In preparation for the concert, Daniels was asked to look up black performers who paved the way for African Americans to sing classical music and to pick those that stood out most to her. Daniels knew of Aretha Franklin, Duke Ellington and Louis Armstrong but discovered and has been inspired by acclaimed early 20thcentury singer Marian Anderson and songs from "Harriet," the 2019 movie based on the life of Harriet Tubman.
Daniels' vision for the show is based on what she sees as the stages of African American music and culture: spirituals, jazz, blues and theatrical music. Some of the African Americans who will be paid homage during the concert include composer H.T. Burleigh, ODU professor and composer Adolphus Hailstork, Billie Holliday, Sam Cook, Cythia Erivo, Whitney Houston and Franklin.
"Hearing young people do something and get together about something that has been followed for 400 years, doing it with pride and so much passion that is going to leave you shook, along with the talent and work," Daniels said. "I think all of us just need help and the will to fight."
Bringing alumni and students together to perform at first seemed intimidating to the first-year student.
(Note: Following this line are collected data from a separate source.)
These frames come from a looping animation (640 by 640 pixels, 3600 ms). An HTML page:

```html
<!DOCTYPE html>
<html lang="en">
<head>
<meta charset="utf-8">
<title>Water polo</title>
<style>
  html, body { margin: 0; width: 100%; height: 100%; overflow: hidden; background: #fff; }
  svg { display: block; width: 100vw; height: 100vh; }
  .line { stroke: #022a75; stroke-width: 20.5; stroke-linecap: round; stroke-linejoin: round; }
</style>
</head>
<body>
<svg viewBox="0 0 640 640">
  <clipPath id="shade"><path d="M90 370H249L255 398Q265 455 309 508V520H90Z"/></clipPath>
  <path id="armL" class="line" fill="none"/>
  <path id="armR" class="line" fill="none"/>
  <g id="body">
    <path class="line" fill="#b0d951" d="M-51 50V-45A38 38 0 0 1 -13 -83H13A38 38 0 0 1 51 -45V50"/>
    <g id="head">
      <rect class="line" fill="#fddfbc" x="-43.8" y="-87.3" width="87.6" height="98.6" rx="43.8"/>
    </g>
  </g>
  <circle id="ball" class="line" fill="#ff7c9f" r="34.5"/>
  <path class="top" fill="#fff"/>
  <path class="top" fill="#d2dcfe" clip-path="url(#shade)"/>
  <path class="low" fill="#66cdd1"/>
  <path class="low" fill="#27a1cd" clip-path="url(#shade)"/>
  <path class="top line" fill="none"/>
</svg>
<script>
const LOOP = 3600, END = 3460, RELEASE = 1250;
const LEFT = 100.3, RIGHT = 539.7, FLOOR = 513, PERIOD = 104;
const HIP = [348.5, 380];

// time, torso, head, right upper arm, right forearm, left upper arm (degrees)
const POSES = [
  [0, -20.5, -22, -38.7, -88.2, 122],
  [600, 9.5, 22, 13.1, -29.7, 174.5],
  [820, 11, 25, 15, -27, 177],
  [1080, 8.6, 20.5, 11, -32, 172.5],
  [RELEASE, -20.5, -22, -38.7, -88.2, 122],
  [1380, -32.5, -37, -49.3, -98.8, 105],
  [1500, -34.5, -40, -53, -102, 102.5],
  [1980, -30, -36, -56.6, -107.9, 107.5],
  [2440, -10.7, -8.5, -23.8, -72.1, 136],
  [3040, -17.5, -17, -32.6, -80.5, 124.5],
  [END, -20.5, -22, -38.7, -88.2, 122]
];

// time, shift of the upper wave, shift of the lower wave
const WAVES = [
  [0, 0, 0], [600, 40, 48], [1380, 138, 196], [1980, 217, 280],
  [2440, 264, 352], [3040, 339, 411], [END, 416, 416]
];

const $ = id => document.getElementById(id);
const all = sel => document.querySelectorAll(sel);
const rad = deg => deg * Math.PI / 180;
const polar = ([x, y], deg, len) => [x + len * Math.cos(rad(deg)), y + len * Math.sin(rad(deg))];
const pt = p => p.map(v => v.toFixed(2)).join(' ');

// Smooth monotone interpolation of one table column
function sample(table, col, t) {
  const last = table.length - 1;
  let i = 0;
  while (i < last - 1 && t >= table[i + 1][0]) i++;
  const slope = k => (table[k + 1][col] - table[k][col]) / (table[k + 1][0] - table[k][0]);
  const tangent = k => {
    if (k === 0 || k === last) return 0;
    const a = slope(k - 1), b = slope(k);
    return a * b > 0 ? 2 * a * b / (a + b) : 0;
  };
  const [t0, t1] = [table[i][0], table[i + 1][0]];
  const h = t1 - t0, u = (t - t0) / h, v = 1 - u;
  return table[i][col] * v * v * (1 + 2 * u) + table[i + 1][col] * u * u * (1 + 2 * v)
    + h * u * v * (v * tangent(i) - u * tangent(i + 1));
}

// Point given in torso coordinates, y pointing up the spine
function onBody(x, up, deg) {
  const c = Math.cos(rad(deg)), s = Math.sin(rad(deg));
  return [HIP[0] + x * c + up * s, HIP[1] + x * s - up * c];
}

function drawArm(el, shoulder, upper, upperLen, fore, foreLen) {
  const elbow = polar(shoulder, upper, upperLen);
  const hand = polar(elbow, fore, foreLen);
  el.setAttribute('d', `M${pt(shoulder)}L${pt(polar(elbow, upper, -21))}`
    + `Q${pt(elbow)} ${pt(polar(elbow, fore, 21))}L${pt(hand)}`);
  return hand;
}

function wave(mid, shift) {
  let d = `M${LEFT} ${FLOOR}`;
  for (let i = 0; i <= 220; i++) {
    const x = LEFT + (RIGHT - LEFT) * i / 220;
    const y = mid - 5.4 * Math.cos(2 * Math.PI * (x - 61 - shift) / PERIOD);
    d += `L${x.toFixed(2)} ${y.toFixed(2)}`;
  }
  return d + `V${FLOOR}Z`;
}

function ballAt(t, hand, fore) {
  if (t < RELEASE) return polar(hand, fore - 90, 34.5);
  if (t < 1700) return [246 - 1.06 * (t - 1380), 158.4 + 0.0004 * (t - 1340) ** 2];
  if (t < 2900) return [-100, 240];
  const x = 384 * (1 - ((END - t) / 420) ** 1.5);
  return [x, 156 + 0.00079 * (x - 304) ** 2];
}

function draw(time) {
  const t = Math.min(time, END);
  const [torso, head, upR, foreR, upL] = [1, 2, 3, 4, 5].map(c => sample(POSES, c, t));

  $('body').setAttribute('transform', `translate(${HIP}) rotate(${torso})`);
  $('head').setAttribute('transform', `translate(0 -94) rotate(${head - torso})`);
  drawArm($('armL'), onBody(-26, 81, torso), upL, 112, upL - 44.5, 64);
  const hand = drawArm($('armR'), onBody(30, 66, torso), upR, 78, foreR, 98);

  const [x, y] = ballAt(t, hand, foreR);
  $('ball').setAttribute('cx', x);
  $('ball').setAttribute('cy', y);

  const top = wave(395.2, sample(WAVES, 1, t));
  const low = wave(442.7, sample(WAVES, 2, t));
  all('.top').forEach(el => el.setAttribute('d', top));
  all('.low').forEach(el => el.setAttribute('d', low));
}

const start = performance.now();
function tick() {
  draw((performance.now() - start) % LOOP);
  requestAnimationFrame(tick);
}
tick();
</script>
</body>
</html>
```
She also worried some people might be closed-minded to aspects of the journey of African Americans throughout the history of the United States. However, she said everyone has been very accommodating and respectful of her vision of the show.
This concert is a perfect example of letting students lead and bring their vision to life, said Nancy Klein, professor and director of the School of Music.
"It is a part of the mission of the Diehn School of Music to promote music and culture through live performances," Klein said. "We support all our students as they use their gifts and talents to enrich our community. This concert is a perfect example of that."
For a schedule of Black History Month events at ODU, go to this link.
Brandi Taylor is a senior communication major from Richmond. This story was written as part of a partnership between the ODU Chapter of the Public Relations Student Society of America and the College of Arts & Letters to give students out-of-classroom experience in writing for public relations.